Lockheed Martin advances multi-role satellite into production
The global defence prime has accelerated its first LM 400 flexible, mid-sized satellite into production, ahead of a planned launch date later in 2023.
The military, civil or commercial use satellite can be used to support multiple missions such as remote sensing, communications, imaging, radar and persistent surveillance.
The scalable satellite aims to access demand for more proliferated systems, high-rate production and affordable solutions.
Matt Mahlman, director of strategy and capture at Lockheed Martin Space’s Satellite Bus Center of Excellence, said the LM 400 bus can operate in low, medium or geosynchronous Earth orbits.
“This resilient LM 400 satellite bus was created completely digitally, offering greater flexibility, commonality and the ability to rapidly configure to order across missions,” he said.
“Given that, we can produce these new satellites faster and at a much lower cost to our customers.”
The LM 400 space vehicle is compatible with single, ride-share or multi-launch configuration launch vehicles.
The satellite has potential military applications using its SmartSat software to perform onboard data processing and deliver actionable data mission operators and decisionmakers. The system has already been selected as one of the satellite buses supporting US Space Force’s planned Missile Track Custody program in medium-Earth orbit.
The first LM 400 is also the first of a planned regular series of self-funded on-orbit LM 400 technology demonstration missions.
It’s expected to have a 2023 launch carrying a Lockheed Martin-produced narrowband communications electronically steered array payload.
The next LM 400 demonstrator will be testing synthetic aperture radar-capable ESA on orbit using the LM 400 platform and is expected to launch in 2024.
“Our end goal is to accelerate the technical maturity of our satellites and advanced payloads, as well as showcase how new capabilities can be delivered quickly to customers,” said Mr Mahlman.

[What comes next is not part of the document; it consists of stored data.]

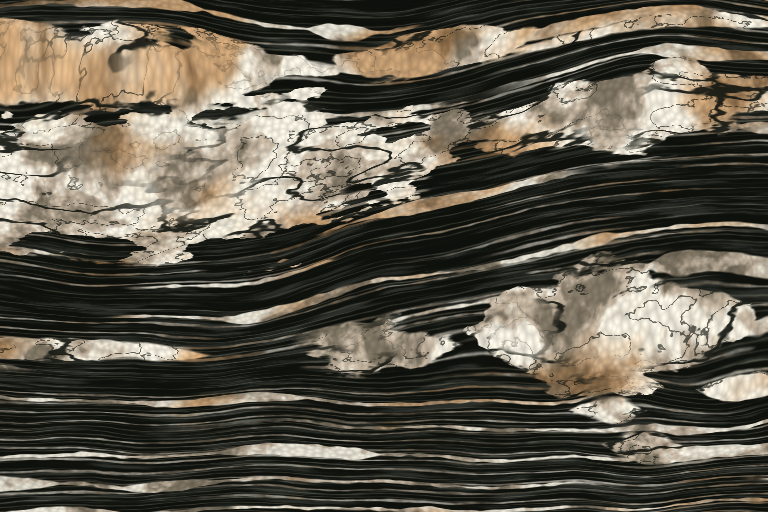
This texture is drawn by a Shadertoy shader. Its source:

```glsl
const vec3 BLACK = vec3(0.060, 0.068, 0.052);
const vec3 ASH   = vec3(0.50, 0.46, 0.39);
const vec3 BEIGE = vec3(0.77, 0.71, 0.63);
const vec3 CREAM = vec3(0.95, 0.93, 0.87);
const vec3 RUST  = vec3(0.67, 0.49, 0.30);

// Large lenses: centre x, layer height, half length, half thickness
const vec4 LENSES[12] = vec4[12](
    vec4(0.28, 0.665, 0.64, 0.145), vec4(0.20, 0.838, 0.44, 0.052),
    vec4(1.25, 0.668, 0.38, 0.064), vec4(0.85, 0.850, 0.20, 0.042),
    vec4(1.32, 0.820, 0.30, 0.019), vec4(0.03, 0.880, 0.14, 0.032),
    vec4(0.76, 0.303, 0.18, 0.046), vec4(1.18, 0.312, 0.31, 0.074),
    vec4(0.14, 0.310, 0.32, 0.018), vec4(1.44, 0.250, 0.09, 0.022),
    vec4(1.19, 0.197, 0.08, 0.021), vec4(1.25, 0.125, 0.09, 0.024));

float hash(vec2 p) {
    vec3 q = fract(p.xyx * vec3(0.1031, 0.1030, 0.0973));
    q += dot(q, q.yzx + 33.33);
    return fract((q.x + q.y) * q.z);
}

float noise(vec2 p) {
    vec2 i = floor(p), u = fract(p);
    u = u * u * (3.0 - 2.0 * u);
    vec2 e = vec2(0.0, 1.0);
    return mix(mix(hash(i), hash(i + e.yx), u.x),
               mix(hash(i + e.xy), hash(i + e.yy), u.x), u.y);
}

float fbm(vec2 p) {
    float sum = 0.0, amp = 0.53;
    for (int i = 0; i < 5; i++) {
        sum += amp * noise(p);
        p = mat2(1.9, 0.4, -0.4, 1.9) * p + 17.3;
        amp *= 0.5;
    }
    return sum;
}

// Distance to the nearest crystal centre
float cells(vec2 p) {
    vec2 i = floor(p);
    float d = 2.0;
    for (int y = -1; y <= 1; y++)
    for (int x = -1; x <= 1; x++) {
        vec2 c = i + vec2(x, y);
        d = min(d, length(c + vec2(hash(c), hash(c + 41.0)) - p));
    }
    return d;
}

// Rise and fall of the layers
float bend(vec2 p) {
    float rise = 0.13 * smoothstep(0.4, 1.4, p.x) * smoothstep(0.2, 0.6, p.y);
    float sag = 0.06 * (1.0 - smoothstep(0.1, 0.8, p.x)) * smoothstep(0.75, 0.95, p.y);
    float arch = 0.025 * exp(-pow((p.x - 0.55) / 0.2, 2.0)) * (1.0 - smoothstep(0.2, 0.4, p.y));
    float waves = 0.007 * sin(7.0 * p.x + 5.0 * p.y) + 0.003 * sin(19.0 * p.x - 11.0 * p.y);
    return rise + sag + arch + waves + 0.022 * (fbm(p * vec2(4.0, 8.0)) - 0.5);
}

// Lens depth, positive inside; push moves nearby layers around it
float lens(vec2 q, vec2 size, float rough, inout float push) {
    float along = q.x / size.x;
    push += 0.6 * q.y * exp(-along * along - abs(q.y) / (2.0 * size.y));
    return size.y * (1.0 - along * along + rough) - abs(q.y);
}

// One broken, swelling thread per row of layers
float veins(vec2 f, float rows, float width, float swell, float crowd, float px) {
    float r = f.y * rows, id = floor(r);
    vec2 lane = vec2(f.x, id * 17.0 + floor(rows));
    float centre = 0.5 + 0.3 * (noise(lane * vec2(3.0, 1.0) + vec2(9.0, 0.0)) - 0.5);
    float dist = abs(r - id - centre) / rows;
    float present = smoothstep(0.62, 0.82, noise(lane * vec2(2.2, 1.0)) + 0.5 * crowd);
    float bead = smoothstep(0.60, 0.95, noise(lane * vec2(6.0, 1.0) + vec2(31.0, 0.0)));
    float ragged = 0.4 + 1.2 * noise(f * vec2(50.0, 140.0));
    float w = width * ragged + swell * bead;
    return present * (1.0 - smoothstep(w - px, w + px, dist));
}

vec3 stone(vec2 f, float warmth) {
    vec2 drift = vec2(fbm(f * 9.0), fbm(f * 9.0 + 50.0)) - 0.5;
    float tone = fbm(f * vec2(11.0, 22.0) + 2.0 * drift);
    tone += 0.22 * (fbm(f * vec2(60.0, 90.0)) - 0.5);
    vec3 col = mix(ASH, BEIGE, smoothstep(0.30, 0.46, tone));
    col = mix(col, CREAM, smoothstep(0.45, 0.60, tone));
    float stain = smoothstep(0.52, 0.78, fbm(f * vec2(5.0, 11.0) + 7.0) + warmth);
    col = mix(col, RUST * (0.6 + 0.8 * tone), 0.75 * stain);
    return col * (1.08 - 0.25 * cells(f * vec2(75.0, 110.0)));
}

// Dark seams that run through the lenses
float seams(vec2 f, float edge) {
    float ridge = abs(fbm(f * vec2(6.0, 27.0) + 3.0) - 0.5);
    float fine = abs(fbm(f * vec2(16.0, 50.0) + 80.0) - 0.5);
    float mask = smoothstep(0.35, 0.6, noise(f * vec2(5.0, 14.0) + 20.0) + 0.25 * edge);
    float wide = 1.0 - smoothstep(0.012, 0.040, ridge);
    float thin = 1.0 - smoothstep(0.004, 0.022, fine);
    return max(wide * mask, 0.7 * thin * (0.3 + 0.7 * mask));
}

void mainImage(out vec4 fragColor, in vec2 fragCoord) {
    vec2 p = fragCoord / iResolution.y;
    float px = 0.8 / iResolution.y;
    float layer = p.y - bend(p);

    // Lenses and the layers wrapped around them
    float rough = 1.5 * (fbm(vec2(p.x * 9.0, layer * 30.0)) - 0.5);
    float push = 0.0, depth = -1.0;
    for (int i = 0; i < 12; i++) {
        vec4 l = LENSES[i];
        depth = max(depth, lens(vec2(p.x, layer) - l.xy, l.zw, rough, push));
    }
    vec2 f = vec2(p.x, layer - push);

    // Threads gather near lenses, at the foot and at the top
    float crowd = 1.0 - smoothstep(0.16, 0.30, layer);
    crowd = max(crowd, 0.85 * smoothstep(-0.06, 0.0, depth));
    crowd = max(crowd, 0.6 * smoothstep(0.72, 0.85, layer));
    float bold = veins(f, 17.0, 0.0030, 0.011, 0.25 + 0.75 * crowd, px);
    float fine = veins(f + 3.0, 48.0, 0.0014, 0.0012, 0.1 + 0.8 * crowd, px);
    float hair = veins(f + 7.0, 115.0, 0.0006, 0.0004, 0.4 + 0.5 * crowd, px);

    // Black ground with faint drawn-out streaks
    float streak = fbm(f * vec2(9.0, 160.0));
    vec3 col = BLACK * (0.75 + 0.5 * streak) + 0.10 * smoothstep(0.5, 0.8, streak);
    col += vec3(0.17, 0.165, 0.14) * hair;

    // Pale mineral over the ground
    vec3 pale = stone(f, 0.12 * smoothstep(0.76, 0.82, layer));
    col = mix(col, pale * 0.78, 0.75 * fine);
    col = mix(col, pale, 0.92 * bold);
    float edge = 1.0 - smoothstep(0.0, 0.04, depth);
    vec3 body = mix(pale, BLACK * 1.4, 0.93 * seams(f, edge));
    col = mix(col, body, smoothstep(-0.003, 0.003, depth));

    fragColor = vec4(clamp(col, 0.0, 1.0), 1.0);
}
```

“Lockheed Martin set out on a journey to develop and deliver a highly capable space vehicle faster than ever before; and what we proved is the ability to move from concept design to an integrated spacecraft in half the time.”